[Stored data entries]
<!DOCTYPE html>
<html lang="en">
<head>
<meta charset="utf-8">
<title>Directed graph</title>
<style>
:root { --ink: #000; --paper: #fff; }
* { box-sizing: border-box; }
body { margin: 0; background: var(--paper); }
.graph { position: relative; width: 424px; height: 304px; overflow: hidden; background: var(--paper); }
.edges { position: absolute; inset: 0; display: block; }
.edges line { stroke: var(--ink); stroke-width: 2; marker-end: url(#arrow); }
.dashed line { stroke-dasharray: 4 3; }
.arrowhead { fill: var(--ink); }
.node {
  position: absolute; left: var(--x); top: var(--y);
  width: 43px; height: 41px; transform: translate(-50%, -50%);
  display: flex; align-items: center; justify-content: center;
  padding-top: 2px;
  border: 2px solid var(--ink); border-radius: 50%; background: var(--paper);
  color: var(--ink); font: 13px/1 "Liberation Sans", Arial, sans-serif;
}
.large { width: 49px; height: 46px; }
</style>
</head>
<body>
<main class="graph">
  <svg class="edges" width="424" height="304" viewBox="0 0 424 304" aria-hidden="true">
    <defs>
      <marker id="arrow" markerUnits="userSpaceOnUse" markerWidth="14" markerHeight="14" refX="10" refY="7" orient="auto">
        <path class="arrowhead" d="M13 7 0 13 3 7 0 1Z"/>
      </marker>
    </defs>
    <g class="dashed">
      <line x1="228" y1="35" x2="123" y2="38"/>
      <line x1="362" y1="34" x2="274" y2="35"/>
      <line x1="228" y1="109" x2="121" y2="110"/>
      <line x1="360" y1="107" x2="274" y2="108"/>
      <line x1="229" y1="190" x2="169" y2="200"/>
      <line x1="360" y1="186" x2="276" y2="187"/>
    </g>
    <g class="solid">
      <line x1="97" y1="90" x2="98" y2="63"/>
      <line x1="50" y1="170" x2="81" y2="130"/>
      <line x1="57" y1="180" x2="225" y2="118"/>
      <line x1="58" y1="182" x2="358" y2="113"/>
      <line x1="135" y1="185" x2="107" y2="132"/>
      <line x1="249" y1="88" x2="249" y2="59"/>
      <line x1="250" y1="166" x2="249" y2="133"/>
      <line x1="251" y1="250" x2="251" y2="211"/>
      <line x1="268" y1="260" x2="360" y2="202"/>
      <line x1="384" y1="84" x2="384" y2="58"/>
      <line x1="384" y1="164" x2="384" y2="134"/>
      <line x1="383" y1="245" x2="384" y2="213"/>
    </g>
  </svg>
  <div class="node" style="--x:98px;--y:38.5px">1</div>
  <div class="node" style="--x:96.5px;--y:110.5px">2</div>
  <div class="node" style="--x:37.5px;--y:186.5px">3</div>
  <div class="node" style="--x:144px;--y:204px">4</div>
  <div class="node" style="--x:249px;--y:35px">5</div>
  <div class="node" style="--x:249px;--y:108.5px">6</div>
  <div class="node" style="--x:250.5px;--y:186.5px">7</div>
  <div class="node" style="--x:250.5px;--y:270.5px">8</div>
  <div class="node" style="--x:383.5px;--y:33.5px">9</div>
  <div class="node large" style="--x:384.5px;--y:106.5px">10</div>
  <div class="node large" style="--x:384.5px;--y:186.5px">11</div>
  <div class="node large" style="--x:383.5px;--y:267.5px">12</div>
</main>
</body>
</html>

PROBLEM
Return the lines above exactly, keeping every word.

YOUR RESPONSE
<!DOCTYPE html>
<html lang="en">
<head>
<meta charset="utf-8">
<title>Directed graph</title>
<style>
:root { --ink: #000; --paper: #fff; }
* { box-sizing: border-box; }
body { margin: 0; background: var(--paper); }
.graph { position: relative; width: 424px; height: 304px; overflow: hidden; background: var(--paper); }
.edges { position: absolute; inset: 0; display: block; }
.edges line { stroke: var(--ink); stroke-width: 2; marker-end: url(#arrow); }
.dashed line { stroke-dasharray: 4 3; }
.arrowhead { fill: var(--ink); }
.node {
  position: absolute; left: var(--x); top: var(--y);
  width: 43px; height: 41px; transform: translate(-50%, -50%);
  display: flex; align-items: center; justify-content: center;
  padding-top: 2px;
  border: 2px solid var(--ink); border-radius: 50%; background: var(--paper);
  color: var(--ink); font: 13px/1 "Liberation Sans", Arial, sans-serif;
}
.large { width: 49px; height: 46px; }
</style>
</head>
<body>
<main class="graph">
  <svg class="edges" width="424" height="304" viewBox="0 0 424 304" aria-hidden="true">
    <defs>
      <marker id="arrow" markerUnits="userSpaceOnUse" markerWidth="14" markerHeight="14" refX="10" refY="7" orient="auto">
        <path class="arrowhead" d="M13 7 0 13 3 7 0 1Z"/>
      </marker>
    </defs>
    <g class="dashed">
      <line x1="228" y1="35" x2="123" y2="38"/>
      <line x1="362" y1="34" x2="274" y2="35"/>
      <line x1="228" y1="109" x2="121" y2="110"/>
      <line x1="360" y1="107" x2="274" y2="108"/>
      <line x1="229" y1="190" x2="169" y2="200"/>
      <line x1="360" y1="186" x2="276" y2="187"/>
    </g>
    <g class="solid">
      <line x1="97" y1="90" x2="98" y2="63"/>
      <line x1="50" y1="170" x2="81" y2="130"/>
      <line x1="57" y1="180" x2="225" y2="118"/>
      <line x1="58" y1="182" x2="358" y2="113"/>
      <line x1="135" y1="185" x2="107" y2="132"/>
      <line x1="249" y1="88" x2="249" y2="59"/>
      <line x1="250" y1="166" x2="249" y2="133"/>
      <line x1="251" y1="250" x2="251" y2="211"/>
      <line x1="268" y1="260" x2="360" y2="202"/>
      <line x1="384" y1="84" x2="384" y2="58"/>
      <line x1="384" y1="164" x2="384" y2="134"/>
      <line x1="383" y1="245" x2="384" y2="213"/>
    </g>
  </svg>
  <div class="node" style="--x:98px;--y:38.5px">1</div>
  <div class="node" style="--x:96.5px;--y:110.5px">2</div>
  <div class="node" style="--x:37.5px;--y:186.5px">3</div>
  <div class="node" style="--x:144px;--y:204px">4</div>
  <div class="node" style="--x:249px;--y:35px">5</div>
  <div class="node" style="--x:249px;--y:108.5px">6</div>
  <div class="node" style="--x:250.5px;--y:186.5px">7</div>
  <div class="node" style="--x:250.5px;--y:270.5px">8</div>
  <div class="node" style="--x:383.5px;--y:33.5px">9</div>
  <div class="node large" style="--x:384.5px;--y:106.5px">10</div>
  <div class="node large" style="--x:384.5px;--y:186.5px">11</div>
  <div class="node large" style="--x:383.5px;--y:267.5px">12</div>
</main>
</body>
</html>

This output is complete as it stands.